Overly: We run as a slate. I am Jack Conway’s running mate. What sets me apart is the person I am running with. Jack serves with integrity and success.
WI: One of you may be accused of having too much private sector experience and not enough legislative experience, while the other may hear the opposite—too much government experience and too little in the private sector. How do you respond?
Hampton: I don’t see this as a disadvantage. I have a history of learning. If I could get a MBA in my 40's I can learn anything. You have to know what you don’t know and then pursue it.
Overly: If you look at my experience, I can do both. I have been an attorney in private practice for years. I was an engineer. I owned my own business since 2000. I know what it’s like to work to keep the lights on.
WI: Rep. Overly, how were you accepted as the first female House Majority Caucus Chair?
Overly: I ran against an incumbent and won. It was a time of celebration.
WI: Why did you decide not to run for Congress against Andy Barr?
Overly: I am a mother of two young girls. They are in school here and I didn’t want to be traveling out of state.
WI: What do you fear?
Overly: I fear that in Kentucky we will make decisions this fall that can stop our state from moving forward instead of taking opportunities to be something more.
WI: You have degrees from the University of Kentucky and University of Louisville. Cats or Cards?
Overly: I cheer for both. I can wear red and blue quite well together.
WI: Favorite quote?

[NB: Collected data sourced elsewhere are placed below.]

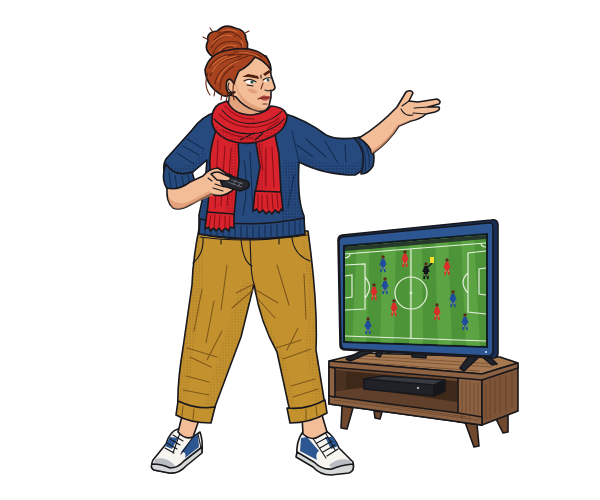
<!DOCTYPE html>
<html lang="en">
<head>
<meta charset="utf-8">
<title>Football fan disputing a call</title>
<style>
:root{--ink:#17171c;--skin:#f3bd98;--skin-shade:#d98f69;--hair:#a8431f;--hair-dark:#652410;--hair-light:#cf6a35;--navy:#264a7d;--navy-dark:#142c52;--red:#d8232c;--red-dark:#8f1019;--mustard:#c3922f;--mustard-dark:#80581a;--wood:#8d6242;--wood-light:#a67850;--wood-dark:#553722;--grass:#4c9437;--grass-light:#5ca343;--white:#f6f5f0;--grey:#b9bcc0}
html,body{margin:0;background:#fff}
body{width:600px;height:500px;overflow:hidden}
svg{display:block}
.line{stroke:var(--ink);stroke-width:1.6;stroke-linejoin:round;stroke-linecap:round}
.fold{fill:none;stroke-width:1.1;stroke-linecap:round;stroke-linejoin:round}
.ink{stroke:var(--ink)}
.skin{fill:var(--skin)}
.skin-shade{fill:var(--skin-shade);opacity:.6}
.navy{fill:var(--navy)}
.navy-fold{stroke:var(--navy-dark)}
.red{fill:var(--red)}
.red-fold{stroke:var(--red-dark)}
.mustard{fill:var(--mustard)}
.mustard-fold{stroke:var(--mustard-dark)}
.hair{fill:var(--hair)}
.hair-dark{stroke:var(--hair-dark)}
.hair-light{stroke:var(--hair-light)}
.pitch-line{fill:none;stroke:#e4efdc;stroke-width:1.2}
.grain{fill:none;stroke:var(--wood-dark);stroke-width:.7;opacity:.7}
</style>
</head>
<body>
<svg width="600" height="500" viewBox="0 0 600 500" role="img" aria-label="A woman in a red scarf holds a remote and gestures at a football match on television">
<defs>
<pattern id="navy-dots" width="3" height="3" patternUnits="userSpaceOnUse"><circle cx="1" cy="1" r=".7" fill="#142c52"/></pattern>
<pattern id="red-dots" width="3" height="3" patternUnits="userSpaceOnUse"><circle cx="1" cy="1" r=".7" fill="#8f1019"/></pattern>
<pattern id="mustard-dots" width="3" height="3" patternUnits="userSpaceOnUse"><circle cx="1" cy="1" r=".6" fill="#80581a"/></pattern>
<clipPath id="screen-clip"><polygon points="345,247 486,235 486,346 345,341"/></clipPath>
<g id="player">
<path d="M-1-3L-3 2M1-3L3 2" stroke="currentColor" stroke-width="1.5"/>
<path d="M-1 3L-2 9M1 3L2 9" stroke="currentColor" stroke-width="1.7"/>
<rect x="-2" y="-4" width="4" height="8" rx="1" fill="currentColor"/>
<circle cy="-6" r="1.7" fill="#5a2c1c"/>
<path d="M-2 5h1M1 5h1" stroke="#f3bd98"/>
</g>
</defs>

<g id="cabinet">
<polygon class="line" fill="#70482d" points="342,406 353,408 347,429 341,428"/>
<polygon class="line" fill="#70482d" points="374,411 382,412 380,419 375,418"/>
<polygon class="line" fill="#70482d" points="465,422 477,424 479,446 474,447"/>
<polygon class="line" fill="#70482d" points="496,419 508,414 508,432 503,433"/>
<polygon class="line" fill="#70482d" points="329,363 482,377 482,425 329,404"/>
<polygon fill="#3d281a" points="335,370 457,381 457,412 335,396"/>
<polygon fill="#60402a" points="335,391 362,388 457,402 457,413 335,397"/>
<polygon fill="#4b3120" points="335,370 346,371 346,390 335,391"/>
<polygon class="line" fill="var(--wood)" points="458,376 482,378 482,425 458,422"/>
<polygon class="line" fill="#7d5437" points="482,377 518,366 518,411 482,425"/>
<polygon class="line" fill="var(--wood-light)" points="329,361 362,353 500,357 518,363 482,374"/>
<polygon class="line" fill="var(--wood)" points="329,361 482,374 518,363 518,368 482,380 329,367"/>
<polygon class="line" fill="var(--wood)" points="329,396 458,413 482,417 482,425 329,404"/>
<polygon class="line" fill="var(--wood)" points="329,367 335,368 335,397 329,396"/>
<path class="grain" d="M340 361l140 10M365 356l130 8M350 358l142 9M462 381v38M466 381v34M470 382v37M474 383v33M478 383v38M486 384v35M490 380v38M495 380v34M500 377v36M506 375v36M512 373v35M334 400l143 20M340 398l126 19"/>
<g id="set-top-box">
<polygon class="line" fill="#373a40" points="364,379 383,376 445,380 434,386"/>
<polygon class="line" fill="#202227" points="364,379 434,385 434,396 364,389"/>
<polygon class="line" fill="#15171b" points="434,385 445,380 445,391 434,396"/>
<circle cx="418" cy="388" r="1" fill="#d9dbe0"/>
</g>
</g>

<g id="television">
<path class="line" fill="#20242b" d="M365 349l-19 10 4 2 24-10zM377 350l-1 6 4 1 3-6zM469 356l-9 12 4 3 15-14zM481 356l11 9 5-1-9-9z"/>
<polygon class="line" fill="#20242b" points="412,352 426,353 426,358 412,357"/>
<path class="line" fill="#172f58" d="M342 235L491 220Q498 219 498 225V353Q498 358 493 358L346 350Q340 350 340 345L338 240Q338 236 342 235Z"/>
<path class="line" fill="#2d5793" d="M342 237L488 223Q493 222 493 227V351Q493 356 488 356L346 349Q341 349 341 344L339 241Q339 238 342 237Z"/>
<polygon fill="#111b22" points="343,245 488,233 488,348 343,343"/>
<g id="match" clip-path="url(#screen-clip)">
<rect x="345" y="235" width="141" height="112" fill="var(--grass)"/>
<path fill="var(--grass-light)" d="M357 235h13l-4 112h-14zM383 235h13l-2 112h-14zM409 235h13l1 112h-14zM435 235h13l4 112h-14zM461 235h13l6 112h-14z"/>
<polygon fill="#27382c" points="345,246 486,234 486,239 345,251"/>
<path class="pitch-line" d="M345 254L486 243M345 336L486 341M411 249V339M345 265l20-1v45l-20 1M345 276l7-1v22l-7 1M365 277q9 10 0 21M486 251l-18 2v59l18 2M486 268l-7 1v25l7 1M468 273q-10 9 0 20M345 258q5-1 5-4M486 247q-5 0-5-4"/>
<circle class="pitch-line" cx="411" cy="293" r="16"/>
<circle cx="411" cy="293" r="1.3" fill="#e4efdc"/>
<g id="red-team" color="#d82f2b">
<use href="#player" x="405" y="258"/><use href="#player" x="447" y="266"/><use href="#player" x="374" y="291"/><use href="#player" x="394" y="307"/><use href="#player" x="437" y="311"/>
</g>
<g id="blue-team" color="#1f4c9c">
<use href="#player" x="383" y="263"/><use href="#player" x="385" y="285"/><use href="#player" x="453" y="298"/><use href="#player" x="465" y="321"/><use href="#player" x="368" y="325"/>
</g>
<g id="referee" color="#15171b"><use href="#player" x="426" y="270"/><path d="M428 267l4-4" stroke="#15171b" stroke-width="1.5"/><rect x="430" y="257" width="4" height="6" fill="#f7dd2b"/></g>
</g>
<circle cx="486" cy="352" r="1" fill="#dce6f5"/>
</g>

<g id="fan">
<g id="shoes">
<g id="left-shoe">
<path class="line" fill="var(--white)" d="M178 429Q170 431 166 444L153 460Q150 466 154 470L170 473Q180 473 186 465L202 452Q203 440 200 432L193 437Z"/>
<path fill="var(--grey)" d="M155 459q12-3 20 7l-6 3q-10-4-16-3z"/>
<path class="line" fill="#d6d8d8" d="M152 464q10 0 18 4 8 0 14-7l18-14v6l-16 13q-7 8-17 7l-15-3q-4-2-2-6z"/>
<path fill="#2d5793" d="M181 452l12-15 5-2 1 12-14 11q2-7-4-6zM165 446l5-9 8 1-6 11z"/>
<path class="fold ink" d="M167 443l10 6M170 439l10 6M173 435l10 6M165 448l9 5M181 430l-8 23M193 437l-12 17M198 434l3 14"/>
</g>
<g id="right-shoe">
<path class="line" fill="var(--white)" d="M302 433Q296 442 297 455L313 466Q320 474 331 474L350 472Q355 469 353 462L339 448Q334 436 326 431L312 437Z"/>
<path fill="var(--grey)" d="M329 465q9-8 21-5l2 6q-9-1-19 4z"/>
<path class="line" fill="#d6d8d8" d="M297 452l17 10q8 8 18 7 9-4 21-5 2 7-4 9l-18 2q-11 0-18-8l-17-10z"/>
<path fill="#2d5793" d="M301 438l6-1 12 14q-4 2-2 9l-17-9zM325 437l8 0 5 9-7 3z"/>
<path class="fold ink" d="M317 443l11-6M320 448l12-7M323 452l12-7M327 456l11-7M312 437l14 21M325 432l10 18"/>
</g>
</g>
<g id="ankles">
<path class="line skin" d="M182 416l-4 16q7 8 15 5l6-17z"/>
<path class="line skin" d="M302 417l1 17q8 7 15 3l9-5-5-17z"/>
</g>
<g id="trousers">
<path class="line mustard" d="M199 229Q193 258 192 285L183 348Q177 384 178 407Q194 416 213 412L241 337L254 284Q260 322 277 352L290 412Q308 415 325 405L316 350Q318 303 308 231Z"/>
<path fill="url(#mustard-dots)" opacity=".7" d="M254 284l-13 53-28 75-12 2 20-65 22-70zM192 285l-9 65-5 57 10 3 4-52 12-72-2-56-5 5zM255 285q13 45 28 67l14 60-7 0-13-60q-18-30-22-67zM302 238l8 22 6 90 9 55-9 4-10-58 3-55z"/>
<path class="line mustard" d="M178 401q19 9 37 6l-4 16q-21 0-35-8z"/>
<path class="line mustard" d="M287 408q20 2 38-8l2 13q-17 10-37 10z"/>
<path class="fold ink" d="M250 238l1 27q1 14 3 19M241 239q2 23 11 27M203 238q1 16-10 25M292 238q2 17 18 23M200 237q49 7 107-2M221 239v5M279 239v5"/>
<path class="fold mustard-fold" d="M254 284l-18 9M253 290l-21 18M256 290l22 13M258 299l17 19M214 301l-8 42M202 289l-8 42M187 348l30 9M190 357l21 10M222 331l-15 29M186 376l23 6M183 390l26 5M276 348l25-8M283 359l28-10M298 328l-11 22M291 386l24-7M293 397l25-8M304 274l2 45M227 265l-6 45M277 265l12 40M183 406l-1 10M194 409l-1 10M306 409v11M316 406l1 10"/>
</g>
<g id="sweater">
<path class="line navy" d="M216 112Q202 116 192 130L166 159Q162 166 165 174L174 184Q187 180 193 172L207 160Q205 190 199 215L199 234Q250 244 304 234L304 216Q297 200 299 162Q324 175 355 175L373 164Q375 150 361 137Q338 141 326 135Q307 120 280 112Z"/>
<path fill="url(#navy-dots)" d="M207 160l10-20-2 34-6 55-9-2 2-14zM283 160l16 2q-2 36 5 54v10l-22-3zM166 160l10 8 19-6 9-15 2 14-13 12-20 11-8-10zM300 154q27 14 56 9l12-13 5 14-18 11q-32 0-56-13z"/>
<path class="line navy" d="M166 164q9 14 26 8l3 10q-13 13-27 8-8-11-2-26zM354 138q14 13 7 36 7 0 12-8 4-17-8-29z"/>
<path class="line navy" d="M200 219q50 10 104-1l1 16q-53 9-106 0z"/>
<path class="fold navy-fold" d="M205 222v12M211 223v12M217 224v12M223 225v11M229 226v11M235 226v11M241 226v12M247 226v12M253 226v12M259 226v12M265 225v12M271 225v11M277 224v12M283 223v12M289 222v13M295 221v13M300 220v13M169 172l2 16M175 175l2 15M182 176l2 12M188 175l2 10M358 139q10 14 7 33M362 139q9 13 7 28M244 160q5 28-1 55M250 152l3 60M292 131q4 18 7 31M297 145l16 12M306 139l20 18M325 141l13 22M345 145l1 17M183 146l16 9M187 139l17 10M177 153l17 11M294 175l-6 32"/>
</g>
<g id="pointing-arm">
<path class="line skin" d="M359 138Q379 126 397 107L406 92Q411 89 413 93L409 101L418 102L437 99Q442 101 439 104L428 107L439 107Q441 110 435 112L426 114Q421 119 411 121L399 126Q389 142 372 154Q370 145 359 138Z"/>
<path class="skin-shade" d="M371 151q16-10 26-26l13-4 14-6-13 6-12 5q-10 17-27 28z"/>
<path class="fold ink" d="M409 101l-7 5M428 107l-14 1M426 114l-13-1M401 109q4 8 12 6"/>
</g>
<g id="head">
<g id="bun">
<path class="line hair" d="M213 57Q203 50 208 41Q206 32 217 31Q225 23 235 28Q246 30 246 39Q251 48 242 57L227 65Z"/>
<path class="fold hair-dark" d="M211 48q8-15 25-12M213 54q5-15 24-12 8 3 4 11M218 33q16-5 24 7M214 40q8-9 18-8M219 56q3-10 14-9M226 59q4-7 12-6"/>
<path class="fold hair-light" d="M212 44q9-11 21-8M219 51q6-8 17-5M222 31q9-3 15 1M241 40q5 8-2 14"/>
<path class="fold hair-dark" d="M207 39l-4-2M245 33l4-2M213 32l-3-4"/>
</g>
<path class="line skin" d="M230 88l-2 24q18 18 35 2l-4-12z"/>
<path class="skin-shade" d="M230 90q12 17 30 19l-7 8q-14 0-24-9z"/>
<path class="line skin" d="M233 64Q249 52 266 56Q271 65 271 75L275 87Q275 90 271 91L271 97L269 106Q266 112 258 111Q244 108 236 97Q226 95 226 86Q225 77 233 80Z"/>
<path class="skin-shade" d="M234 78q4 17 13 23 10 7 20 8-10 6-22-5-9-8-11-26zM247 89q6-2 11 3-7 4-11-3z"/>
<path class="line hair" d="M235 92Q226 99 220 94Q206 85 205 70Q209 53 229 50Q254 45 267 58Q271 64 271 70Q264 60 255 57Q248 67 239 71Q235 79 234 84Q230 76 227 81Q225 87 228 93Z"/>
<path class="fold hair-dark" d="M209 68q7-13 25-14M210 76q7-16 31-20M215 84q2-18 33-28M220 90q-1-15 14-24M234 52q16-2 28 5M226 56q17-3 28 0M234 82q-2 8 0 18M222 93l-1 7M228 92l-2 10M208 73q-5 12 2 22M215 90l-1 6"/>
<path class="fold hair-light" d="M212 72q8-13 24-16M218 81q4-14 20-20M239 52q13 0 20 5M213 65q6-7 14-9"/>
<path class="fold ink" d="M229 83q-3 5 2 9"/>
<g id="face">
<path d="M242 77l6-3 10 2 1 3-10-2zM263 74l6-4 2 2-6 4z" fill="#50210f"/>
<path d="M245 82q6-4 11 0-5 4-11 0zM264 80q3-3 7-2-1 4-6 4z" fill="#fff"/>
<circle cx="252" cy="82" r="1.7" fill="#385547"/><circle cx="268" cy="80" r="1.5" fill="#385547"/>
<path class="fold ink" d="M244 81q6-4 12 1M263 80q4-3 8-2M265 90l3 1 3-1M261 75v3M247 85l6 1"/>
<path d="M259 98q5-4 7-2l4 0-1 3q-4 4-10-1z" fill="#b84b45"/>
<path class="fold" stroke="#722a27" d="M258 99q5-2 12-1M263 104l4 0M263 83l-2 6"/>
</g>
</g>
<g id="scarf">
<path class="line red" d="M216 130Q207 157 211 174L207 214L234 216L239 163L238 139Z"/>
<path class="line red" d="M255 137L260 167L255 194L281 193L279 154L274 130Z"/>
<path fill="url(#red-dots)" d="M232 140l6 2-4 74-9 0 5-48zM255 140l9 3 2 38-3 13-8 0 5-27z"/>
<path class="line red" d="M207 212L205 229l4-2 1 4 4-3 2 3 3-3 3 4 3-4 4 3 1-4 4 1 0-14zM255 191l-2 20 4-2 2 4 4-3 3 4 3-3 3 3 3-4 4 3 2-4 2 2-2-19z"/>
<path class="fold red-fold" d="M211 215l-2 11M215 215l-1 12M220 215l-1 12M225 216v12M230 216l-1 10M258 194v14M262 195v14M267 195l1 14M272 194l1 15M277 194l1 14M218 140l-3 68M225 146l-4 60M231 148l-4 58M266 148v38M272 147l2 40M259 143l4 27"/>
<path class="line red" d="M219 104Q211 109 212 122Q213 133 228 140Q249 148 271 137Q286 130 287 117Q286 107 271 106Q265 114 250 115Q233 114 227 101Z"/>
<path fill="url(#red-dots)" d="M213 124q21 17 49 10 15-4 24-17-1 14-15 20-22 11-43 3-13-6-15-16z"/>
<path class="fold ink" d="M222 110q13 16 35 13 16-2 25-12M214 119q17 18 45 14 17-4 25-14M240 140l14-7M255 140l8-7"/>
<path class="fold red-fold" d="M219 114q15 15 38 13 14-2 22-9M225 106q12 14 29 13M222 130q15 8 31 8M267 129l12-8"/>
</g>
<g id="remote-arm">
<path class="line skin" d="M167 188Q166 202 173 208Q180 211 190 205L211 194Q222 198 230 192Q235 190 231 187L222 184L232 179Q233 174 227 174L218 168Q208 169 203 176L190 182Q178 191 167 188Z"/>
<path class="skin-shade" d="M168 197q10 10 22 4l19-10 5 4-24 10q-10 6-17 3-4-4-5-11z"/>
<path class="line" fill="#25272d" d="M221 176Q225 173 231 176L247 181Q251 184 248 188L240 191L223 186Q219 181 221 176Z"/>
<path d="M226 178l17 6M225 181l17 6M231 178l-3 4M236 180l-3 5M241 182l-3 5" stroke="#737780" stroke-width=".8"/>
<path class="line skin" d="M211 174Q217 170 223 174L230 177Q232 181 226 181L217 180Z"/>
<path class="fold ink" d="M213 188l10 3M215 184l9 3M208 178l4 3"/>
</g>
</g>
</svg>
</body>
</html>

Overly: “The best way to predict the future is to create it” –Abraham Lincoln
WI: Ms. Hampton, you won the nomination by 83 votes. What would you have done if you had not won?
Hampton: This was not originally on my to-do list. I was thinking about what would be next in the private sector or the opportunities like what field reps do for people like Senator McConnell. And t\hen I got called to serve and am glad to be part of something great.
WI: You lost your bid to represent District 20 in 2014 against Jody Richards who received 63.3% of the vote. Was this a practice run for this race?
Hampton: There was great momentum in that race. It felt good.
WI: What has prepared you for this run in politics?
Hampton: I had volunteered in Regina Webb’s campaign against Jody Richards and then there was my campaign. I have been watching the process of legislation for some time. I attended everything I could— school board meetings, fiscal court. I’m the lone conservative in my family. Matt Bevin became my mentor. But I learned a lot from my mother. After the riots in Detroit, my mother, who had no more than a high school education, was offered food. She refused to take food that was stolen during a riot. Values are important.
WI: What is your greatest fear?
Hampton: That we will lose our country due to apathy. Too many don’t appreciate America. We are an anomaly that focuses on the individual. Other countries don’t.
Hampton: “Stand fast therefore in the liberty wherewith Christ hath made us free, and be not entangled again with the yoke of bondage” -- Galatians 5:1.
Women’s Initiative Columns are written by Laura Kroeger, past chair of the Women’s Initiative and president of Communications Project Partners.